Masters, 35, was expected to be released on a personal recognizance bond later Tuesday. Prosecutors promised to decide quickly whether to try him again, but a legal analyst has said that's unlikely, given the DNA evidence.

Masters was convicted of first-degree murder and sentenced to life in prison in the death of Peggy Hettrick, a manager at a woman's clothing store who was found stabbed and sexually mutilated in a field south of Fort Collins.

But a special prosecutor said last week that new tests showed DNA found on Hettrick's clothing was not from Masters but from someone else.

The special prosecutor, Don Quick, said he would ask a judge to set aside Masters' conviction and vacate his prison sentence.

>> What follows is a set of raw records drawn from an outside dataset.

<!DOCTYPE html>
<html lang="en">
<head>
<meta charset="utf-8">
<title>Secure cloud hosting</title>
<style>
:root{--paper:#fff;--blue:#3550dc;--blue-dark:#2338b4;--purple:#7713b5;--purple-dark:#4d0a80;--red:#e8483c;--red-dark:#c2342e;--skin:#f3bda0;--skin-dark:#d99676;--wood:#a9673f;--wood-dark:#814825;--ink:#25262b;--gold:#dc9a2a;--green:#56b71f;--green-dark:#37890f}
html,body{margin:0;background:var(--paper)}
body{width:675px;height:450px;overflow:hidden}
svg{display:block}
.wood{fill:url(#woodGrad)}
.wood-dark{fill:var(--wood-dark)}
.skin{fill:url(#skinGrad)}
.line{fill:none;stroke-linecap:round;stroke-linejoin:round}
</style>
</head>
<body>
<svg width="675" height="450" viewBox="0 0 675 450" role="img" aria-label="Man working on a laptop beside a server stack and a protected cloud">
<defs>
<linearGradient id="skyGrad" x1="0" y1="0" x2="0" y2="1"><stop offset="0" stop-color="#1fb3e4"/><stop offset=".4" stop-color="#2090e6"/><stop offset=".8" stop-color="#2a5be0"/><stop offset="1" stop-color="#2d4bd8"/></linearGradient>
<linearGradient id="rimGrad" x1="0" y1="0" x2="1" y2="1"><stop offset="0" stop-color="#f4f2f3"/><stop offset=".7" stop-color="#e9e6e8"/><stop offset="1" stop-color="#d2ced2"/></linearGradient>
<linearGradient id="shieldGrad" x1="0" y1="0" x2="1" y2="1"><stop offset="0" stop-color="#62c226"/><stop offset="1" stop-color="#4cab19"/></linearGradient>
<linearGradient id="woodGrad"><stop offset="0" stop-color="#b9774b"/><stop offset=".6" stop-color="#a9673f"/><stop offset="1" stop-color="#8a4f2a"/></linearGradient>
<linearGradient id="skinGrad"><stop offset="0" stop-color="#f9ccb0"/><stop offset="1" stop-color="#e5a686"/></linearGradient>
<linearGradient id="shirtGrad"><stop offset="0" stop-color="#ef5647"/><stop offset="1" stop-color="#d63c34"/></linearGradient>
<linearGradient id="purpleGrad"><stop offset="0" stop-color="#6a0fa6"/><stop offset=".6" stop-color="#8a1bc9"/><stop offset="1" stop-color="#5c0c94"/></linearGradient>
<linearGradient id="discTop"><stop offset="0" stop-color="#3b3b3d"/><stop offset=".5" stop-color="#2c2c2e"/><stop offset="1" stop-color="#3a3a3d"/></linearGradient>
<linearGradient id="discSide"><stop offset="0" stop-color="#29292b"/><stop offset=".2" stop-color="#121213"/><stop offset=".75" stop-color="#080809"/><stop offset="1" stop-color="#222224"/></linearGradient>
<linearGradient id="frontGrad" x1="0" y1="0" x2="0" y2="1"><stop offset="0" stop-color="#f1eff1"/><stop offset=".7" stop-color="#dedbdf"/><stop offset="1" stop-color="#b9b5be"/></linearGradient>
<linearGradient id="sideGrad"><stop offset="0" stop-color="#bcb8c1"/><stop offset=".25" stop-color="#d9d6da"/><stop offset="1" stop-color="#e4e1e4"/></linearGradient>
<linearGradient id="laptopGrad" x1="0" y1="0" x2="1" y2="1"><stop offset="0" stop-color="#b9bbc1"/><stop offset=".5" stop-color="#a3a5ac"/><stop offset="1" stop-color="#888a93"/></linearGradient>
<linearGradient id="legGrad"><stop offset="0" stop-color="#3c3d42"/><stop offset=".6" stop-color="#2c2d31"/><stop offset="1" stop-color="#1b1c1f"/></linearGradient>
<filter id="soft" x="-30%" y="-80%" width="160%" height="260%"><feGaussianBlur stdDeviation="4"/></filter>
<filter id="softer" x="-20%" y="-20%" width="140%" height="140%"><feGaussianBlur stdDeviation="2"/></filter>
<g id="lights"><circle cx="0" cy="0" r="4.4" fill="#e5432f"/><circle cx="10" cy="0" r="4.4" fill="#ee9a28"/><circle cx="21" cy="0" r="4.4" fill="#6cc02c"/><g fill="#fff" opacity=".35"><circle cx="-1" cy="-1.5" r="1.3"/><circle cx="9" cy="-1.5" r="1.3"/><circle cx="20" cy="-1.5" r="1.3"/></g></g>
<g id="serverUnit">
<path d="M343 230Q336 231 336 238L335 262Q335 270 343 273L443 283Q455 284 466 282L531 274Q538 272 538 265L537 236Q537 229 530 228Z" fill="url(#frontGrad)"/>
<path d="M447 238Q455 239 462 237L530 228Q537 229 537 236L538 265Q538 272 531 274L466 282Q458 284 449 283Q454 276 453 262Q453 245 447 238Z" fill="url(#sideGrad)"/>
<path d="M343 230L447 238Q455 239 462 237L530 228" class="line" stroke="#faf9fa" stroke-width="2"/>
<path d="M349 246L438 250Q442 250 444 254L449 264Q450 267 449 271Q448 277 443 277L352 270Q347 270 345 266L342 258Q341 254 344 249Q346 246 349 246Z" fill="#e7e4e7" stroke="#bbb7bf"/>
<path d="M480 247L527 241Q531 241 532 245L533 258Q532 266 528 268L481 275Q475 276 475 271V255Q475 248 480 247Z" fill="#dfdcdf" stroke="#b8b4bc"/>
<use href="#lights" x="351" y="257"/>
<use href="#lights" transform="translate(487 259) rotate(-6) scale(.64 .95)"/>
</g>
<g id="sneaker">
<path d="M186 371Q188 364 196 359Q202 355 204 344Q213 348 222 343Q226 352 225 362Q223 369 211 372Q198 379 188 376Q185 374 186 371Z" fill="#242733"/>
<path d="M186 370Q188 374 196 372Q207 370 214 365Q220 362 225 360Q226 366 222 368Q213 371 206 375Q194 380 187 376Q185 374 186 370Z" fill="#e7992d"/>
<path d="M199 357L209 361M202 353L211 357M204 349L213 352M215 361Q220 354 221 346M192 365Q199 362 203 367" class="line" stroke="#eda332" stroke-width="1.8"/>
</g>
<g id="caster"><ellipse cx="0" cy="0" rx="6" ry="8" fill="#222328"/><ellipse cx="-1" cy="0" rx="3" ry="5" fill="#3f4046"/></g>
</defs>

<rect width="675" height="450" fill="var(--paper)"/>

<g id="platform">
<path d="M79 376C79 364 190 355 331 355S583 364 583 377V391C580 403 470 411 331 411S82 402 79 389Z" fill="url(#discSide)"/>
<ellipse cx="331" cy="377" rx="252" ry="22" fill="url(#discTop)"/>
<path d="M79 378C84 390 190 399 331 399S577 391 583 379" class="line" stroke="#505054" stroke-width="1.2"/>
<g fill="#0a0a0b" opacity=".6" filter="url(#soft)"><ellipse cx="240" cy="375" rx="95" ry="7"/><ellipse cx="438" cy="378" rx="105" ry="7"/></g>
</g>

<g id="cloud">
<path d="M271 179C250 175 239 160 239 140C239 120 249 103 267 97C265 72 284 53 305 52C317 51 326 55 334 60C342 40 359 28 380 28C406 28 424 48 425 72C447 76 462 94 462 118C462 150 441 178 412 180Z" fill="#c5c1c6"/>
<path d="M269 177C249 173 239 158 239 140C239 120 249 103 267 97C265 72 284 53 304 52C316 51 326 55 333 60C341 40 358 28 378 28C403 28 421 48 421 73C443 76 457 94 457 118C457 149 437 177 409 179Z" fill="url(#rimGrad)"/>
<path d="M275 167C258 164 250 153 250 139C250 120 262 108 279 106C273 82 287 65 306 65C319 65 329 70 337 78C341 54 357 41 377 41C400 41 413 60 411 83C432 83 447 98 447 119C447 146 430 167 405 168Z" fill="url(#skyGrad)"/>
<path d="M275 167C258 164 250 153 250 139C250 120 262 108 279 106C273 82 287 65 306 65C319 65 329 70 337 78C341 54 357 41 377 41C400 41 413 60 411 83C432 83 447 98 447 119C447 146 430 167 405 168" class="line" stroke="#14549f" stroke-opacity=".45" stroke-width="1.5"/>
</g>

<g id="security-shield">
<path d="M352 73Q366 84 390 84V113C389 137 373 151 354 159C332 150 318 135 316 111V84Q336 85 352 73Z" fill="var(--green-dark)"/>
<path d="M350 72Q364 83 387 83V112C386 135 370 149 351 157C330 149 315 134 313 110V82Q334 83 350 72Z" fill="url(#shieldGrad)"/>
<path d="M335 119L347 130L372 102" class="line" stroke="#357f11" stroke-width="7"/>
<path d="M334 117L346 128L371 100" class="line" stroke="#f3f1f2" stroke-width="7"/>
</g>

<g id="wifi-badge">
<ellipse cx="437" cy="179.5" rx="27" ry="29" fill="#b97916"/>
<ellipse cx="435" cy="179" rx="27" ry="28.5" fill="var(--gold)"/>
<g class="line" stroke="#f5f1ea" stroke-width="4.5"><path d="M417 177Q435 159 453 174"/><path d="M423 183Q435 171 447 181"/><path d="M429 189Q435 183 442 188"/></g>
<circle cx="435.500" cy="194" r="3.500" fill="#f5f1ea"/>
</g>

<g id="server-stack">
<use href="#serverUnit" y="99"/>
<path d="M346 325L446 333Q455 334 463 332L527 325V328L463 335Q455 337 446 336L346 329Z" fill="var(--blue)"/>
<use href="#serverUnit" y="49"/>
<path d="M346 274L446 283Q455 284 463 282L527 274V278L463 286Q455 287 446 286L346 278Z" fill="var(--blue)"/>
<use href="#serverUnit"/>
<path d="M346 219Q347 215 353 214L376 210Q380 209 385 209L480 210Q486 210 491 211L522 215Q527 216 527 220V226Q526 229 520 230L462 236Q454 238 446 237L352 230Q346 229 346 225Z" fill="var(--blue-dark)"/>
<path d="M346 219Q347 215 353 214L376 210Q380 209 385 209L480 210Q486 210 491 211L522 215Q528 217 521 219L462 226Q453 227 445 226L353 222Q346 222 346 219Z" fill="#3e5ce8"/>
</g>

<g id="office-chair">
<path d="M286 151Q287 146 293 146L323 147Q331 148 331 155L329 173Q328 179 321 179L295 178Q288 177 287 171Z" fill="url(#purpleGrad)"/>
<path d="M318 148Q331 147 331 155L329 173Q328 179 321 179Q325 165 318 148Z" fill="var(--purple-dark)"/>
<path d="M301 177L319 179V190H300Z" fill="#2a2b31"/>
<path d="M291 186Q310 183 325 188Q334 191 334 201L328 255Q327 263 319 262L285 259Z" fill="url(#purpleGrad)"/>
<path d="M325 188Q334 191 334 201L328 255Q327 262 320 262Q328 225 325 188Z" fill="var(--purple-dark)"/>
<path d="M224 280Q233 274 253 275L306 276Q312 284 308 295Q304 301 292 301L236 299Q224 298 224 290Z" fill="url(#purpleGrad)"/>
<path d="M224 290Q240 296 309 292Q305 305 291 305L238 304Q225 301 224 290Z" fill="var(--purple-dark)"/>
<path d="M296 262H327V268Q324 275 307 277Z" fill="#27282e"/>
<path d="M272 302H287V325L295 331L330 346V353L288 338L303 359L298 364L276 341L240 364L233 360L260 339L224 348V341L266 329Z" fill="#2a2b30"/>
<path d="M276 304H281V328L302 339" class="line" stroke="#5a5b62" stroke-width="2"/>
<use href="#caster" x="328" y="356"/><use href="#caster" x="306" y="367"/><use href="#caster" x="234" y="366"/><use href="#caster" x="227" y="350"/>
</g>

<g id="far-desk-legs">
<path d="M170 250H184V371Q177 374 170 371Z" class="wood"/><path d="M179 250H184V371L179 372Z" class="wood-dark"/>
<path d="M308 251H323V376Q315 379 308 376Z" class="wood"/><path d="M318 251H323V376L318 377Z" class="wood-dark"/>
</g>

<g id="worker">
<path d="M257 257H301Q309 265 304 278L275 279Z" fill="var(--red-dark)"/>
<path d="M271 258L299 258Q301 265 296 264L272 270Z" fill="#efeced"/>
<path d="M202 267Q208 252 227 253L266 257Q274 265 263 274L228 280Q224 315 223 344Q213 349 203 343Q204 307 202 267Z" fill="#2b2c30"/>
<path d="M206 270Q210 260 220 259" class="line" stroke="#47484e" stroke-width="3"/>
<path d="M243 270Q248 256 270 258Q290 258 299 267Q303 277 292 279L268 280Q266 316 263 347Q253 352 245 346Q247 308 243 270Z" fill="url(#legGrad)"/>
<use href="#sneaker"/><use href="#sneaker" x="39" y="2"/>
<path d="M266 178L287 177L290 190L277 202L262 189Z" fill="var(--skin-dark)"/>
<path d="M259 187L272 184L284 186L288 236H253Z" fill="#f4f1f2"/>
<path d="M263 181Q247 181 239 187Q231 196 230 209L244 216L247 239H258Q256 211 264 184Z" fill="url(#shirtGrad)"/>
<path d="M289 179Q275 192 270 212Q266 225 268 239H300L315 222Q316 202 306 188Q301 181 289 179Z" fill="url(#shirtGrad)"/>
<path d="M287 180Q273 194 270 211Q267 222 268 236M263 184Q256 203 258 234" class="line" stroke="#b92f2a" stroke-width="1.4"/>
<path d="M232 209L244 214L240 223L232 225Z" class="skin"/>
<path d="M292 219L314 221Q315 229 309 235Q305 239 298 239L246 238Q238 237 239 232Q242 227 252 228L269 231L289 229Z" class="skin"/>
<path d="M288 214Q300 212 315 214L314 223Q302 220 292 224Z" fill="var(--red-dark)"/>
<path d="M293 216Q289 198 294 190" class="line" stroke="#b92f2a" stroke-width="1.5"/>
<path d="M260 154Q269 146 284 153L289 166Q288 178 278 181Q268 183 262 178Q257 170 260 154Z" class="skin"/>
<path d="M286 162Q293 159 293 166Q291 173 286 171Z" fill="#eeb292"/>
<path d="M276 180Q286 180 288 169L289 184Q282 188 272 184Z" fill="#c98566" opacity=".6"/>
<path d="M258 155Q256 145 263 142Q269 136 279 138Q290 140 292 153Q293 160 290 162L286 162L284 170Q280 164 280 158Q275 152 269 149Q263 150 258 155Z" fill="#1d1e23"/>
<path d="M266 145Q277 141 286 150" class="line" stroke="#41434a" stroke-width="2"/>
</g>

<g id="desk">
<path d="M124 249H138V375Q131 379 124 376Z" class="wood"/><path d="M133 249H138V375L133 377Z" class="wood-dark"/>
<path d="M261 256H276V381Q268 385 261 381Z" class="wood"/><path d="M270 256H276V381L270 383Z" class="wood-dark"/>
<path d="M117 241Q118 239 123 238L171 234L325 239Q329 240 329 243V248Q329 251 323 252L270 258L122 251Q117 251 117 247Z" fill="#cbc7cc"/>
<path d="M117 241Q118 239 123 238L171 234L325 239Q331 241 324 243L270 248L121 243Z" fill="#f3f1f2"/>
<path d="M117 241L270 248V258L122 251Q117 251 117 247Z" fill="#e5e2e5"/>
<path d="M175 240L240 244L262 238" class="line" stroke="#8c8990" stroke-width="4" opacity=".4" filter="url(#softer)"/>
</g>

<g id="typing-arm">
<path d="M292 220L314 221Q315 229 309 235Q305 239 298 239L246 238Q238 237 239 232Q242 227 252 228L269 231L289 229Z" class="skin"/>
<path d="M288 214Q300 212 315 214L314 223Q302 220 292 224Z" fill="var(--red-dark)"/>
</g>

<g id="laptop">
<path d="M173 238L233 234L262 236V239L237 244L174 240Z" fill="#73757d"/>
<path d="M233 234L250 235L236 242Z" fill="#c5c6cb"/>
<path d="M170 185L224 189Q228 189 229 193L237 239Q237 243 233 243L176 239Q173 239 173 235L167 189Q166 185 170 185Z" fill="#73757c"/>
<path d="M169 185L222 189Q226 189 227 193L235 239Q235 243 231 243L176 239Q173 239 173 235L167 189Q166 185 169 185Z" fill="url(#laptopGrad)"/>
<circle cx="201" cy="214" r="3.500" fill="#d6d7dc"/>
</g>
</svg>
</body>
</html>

About 50 people packed the small courtroom where the hearing was scheduled Tuesday morning, and more stood in the hall outside. Smiling friends and family waited in a festive atmosphere.

"It's hard to describe," said Master's uncle, John Masters. "It's (like) saying there was a death, and all of a sudden, it turns out he is alive again."

Across town, they had decorated an Elks Lodge with streamers and a "Welcome Home" sign and prepared two cakes.

Hettrick was killed in 1987, but Fort Collins police investigated for more than a decade before arresting Masters. He was 15 at the time she died and lived near the field where her body was found.

Masters' new attorneys have said detectives wrongly focused on Masters instead of other suspects.

During an appeal heard over the past few months in Larimer County District Court, the defense and special prosecutors assigned to the case said crucial information had been withheld from Masters' trial lawyers.

Masters was brought to the Larimer County jail on Monday afternoon from a state prison in Buena Vista. His family prepared a welcome-home party and bought him street clothes.

"We're so thrilled," said Masters' aunt, Betty Schneider. "We just love this kid, and we're glad he's coming home."